Mandy Barker is the founder and Creative Director of independent branding studio Sail Creative, who puts social change and impact at the heart of all she does: “design doesn’t only need to look good – it can do good too”. Read on to find out what advice she would give to her 16 year-old self.
By Gemma Ashby (Project Co-ordinator for the Women of Tyneside project)
This blog was inspired by the incredible story of Jane Anne Cawthorn, a munitionette from Tyneside during World War I, shared with us recently by Jane’s great-granddaughter.
As many of us know, this year is the 100th anniversary of some women gaining the right to vote in the UK for the first time. Women’s changing roles in society, and more specifically the workplace, during the First World War is often cited as being one of the main reasons as to why this landmark legislation was passed in 1918.
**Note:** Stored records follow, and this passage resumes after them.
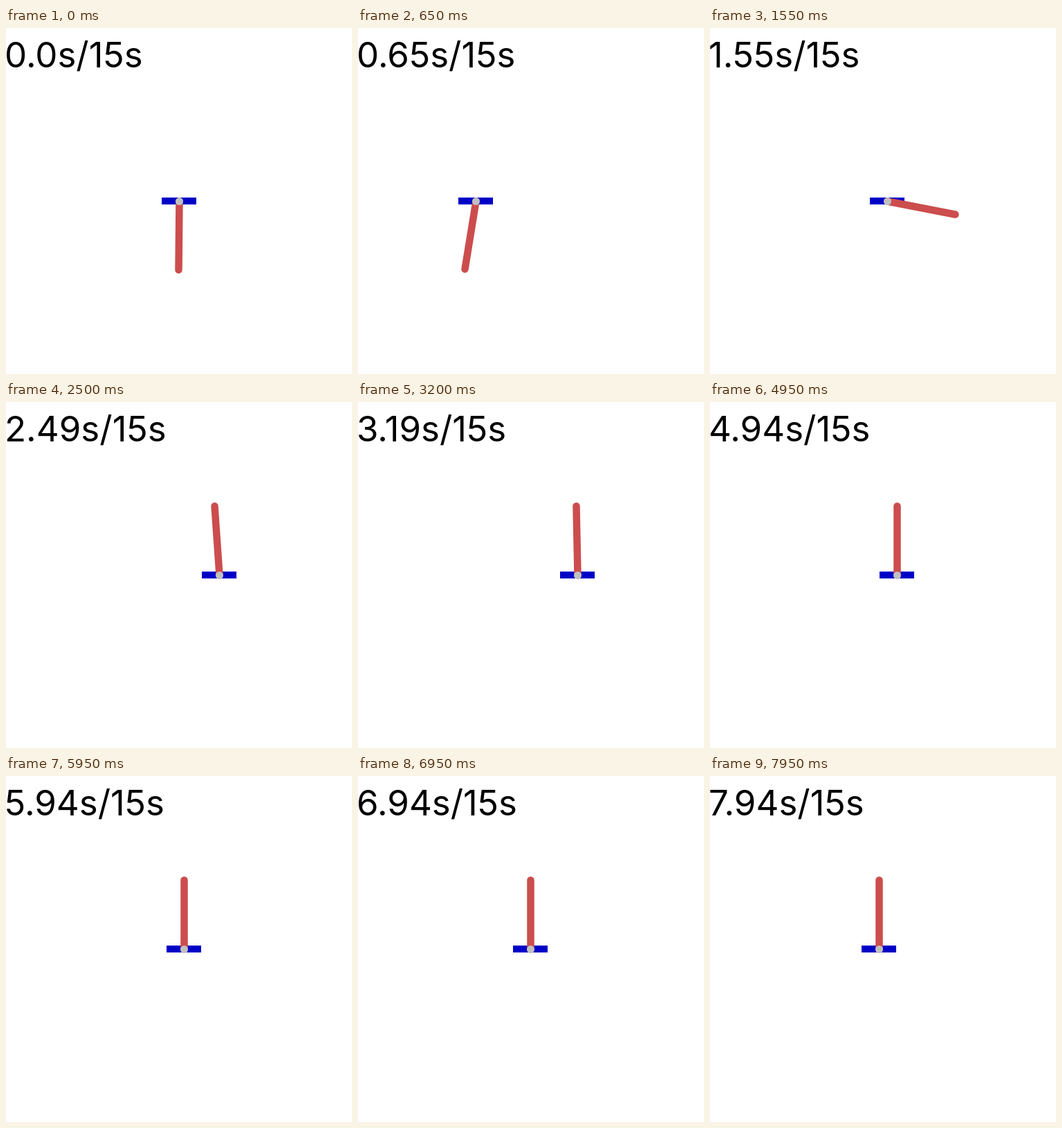
Recreate the animation shown at these times as an HTML page with a canvas. Size 500x500 px, loop 8 s.

```html
<!DOCTYPE html>
<html lang="en">
<head>
<meta charset="utf-8">
<title>Cart-pole swing-up</title>
<style>
  html, body { margin: 0; width: 100%; height: 100%; overflow: hidden; background: #fff; }
  canvas { display: block; }
</style>
</head>
<body>
<canvas id="stage" width="500" height="500"></canvas>
<script>
const ctx = document.getElementById("stage").getContext("2d");
const LOOP = 8000, STEP = 50, RAIL_Y = 250, POLE = 100;
const BALANCE_TIME = 2.5, CATCH_TIME = 1.55;

// Pushes that swing the pole up: end in seconds, acceleration in px/s²
const PUSH = 655;
const pushes = [
  { end: .35, accel: -PUSH },
  { end: 1.072, accel: PUSH },
  { end: 1.6, accel: -PUSH },
  { end: 1.97, accel: PUSH },
  { end: BALANCE_TIME, accel: -180 }
];

// Oscillation that starts at 1 and dies away
const damped = (t, decay, frequency) => Math.exp(-decay * t) * Math.cos(frequency * t);

function cartX(t) {
  if (t >= BALANCE_TIME) {
    const s = t - BALANCE_TIME;
    return 236.7 + 112.8 * Math.exp(-.49 * s) - 41 * damped(s, 2, 2.3);
  }
  let x = 250, speed = 0, begin = 0;
  for (const { end, accel } of pushes) {
    const dt = Math.min(t, end) - begin;
    x += speed * dt + accel * dt * dt / 2;
    speed += accel * dt;
    if (t <= end) break;
    begin = end;
  }
  return x;
}

// Half a pendulum swing between two resting angles
function swing(t, begin, end, from, to) {
  return from + (to - from) * (1 - Math.cos(Math.PI * (t - begin) / (end - begin))) / 2;
}

// Degrees from hanging straight down, positive to the right
function poleAngle(t) {
  if (t < .38) return swing(t, 0, .38, -.2, 33);
  if (t < 1.05) return swing(t, .38, 1.05, 33, -88);
  if (t < CATCH_TIME) return swing(t, 1.05, 1.717, -88, 107.6);
  return 180 - 101 * damped(t - CATCH_TIME, 2.66, 2.2);
}

// The clock adds up floating-point steps and cuts the digits off unrounded
function clockText(steps) {
  let t = 0;
  for (let i = 0; i < steps; i++) t += .05;
  const digits = Number.isInteger(t) ? t.toFixed(1) : String(t).slice(0, 4);
  return digits + "s/15s";
}

const pixel = v => Math.floor(v + 1e-6) + .5;

function draw(now) {
  const step = Math.floor(now % LOOP / STEP), t = step * STEP / 1000;
  const cart = cartX(t), angle = poleAngle(t) * Math.PI / 180;
  const x = pixel(cart), y = pixel(RAIL_Y);

  ctx.fillStyle = "#fff";
  ctx.fillRect(0, 0, 500, 500);

  ctx.fillStyle = "#000";
  ctx.font = "51px Inter, 'Open Sans', sans-serif";
  ctx.fillText(clockText(step), -2, 57);

  ctx.fillStyle = "#0000c8";
  ctx.fillRect(x - 25.5, RAIL_Y - 5, 50, 10);

  ctx.strokeStyle = "#cc4d4d";
  ctx.lineWidth = 10.5;
  ctx.lineCap = "round";
  ctx.beginPath();
  ctx.moveTo(x, y);
  ctx.lineTo(pixel(cart + POLE * Math.sin(angle)), pixel(RAIL_Y + POLE * Math.cos(angle)));
  ctx.stroke();

  ctx.fillStyle = "#c0c0c0";
  ctx.beginPath();
  ctx.arc(x, y, 5.5, 0, 2 * Math.PI);
  ctx.fill();
}

const start = performance.now();
function tick() {
  draw(performance.now() - start);
  requestAnimationFrame(tick);
}
tick();
</script>
</body>
</html>
```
Danni Gilbert is the Graphic Designer for independent branding studio Sail Creative, who have been behind the incredible branding of our project. Sail prioritise empowerment of their clients and work to inspire and create change with their designs for projects. Read on to find out what advice Danni would give to her 16 year-old self.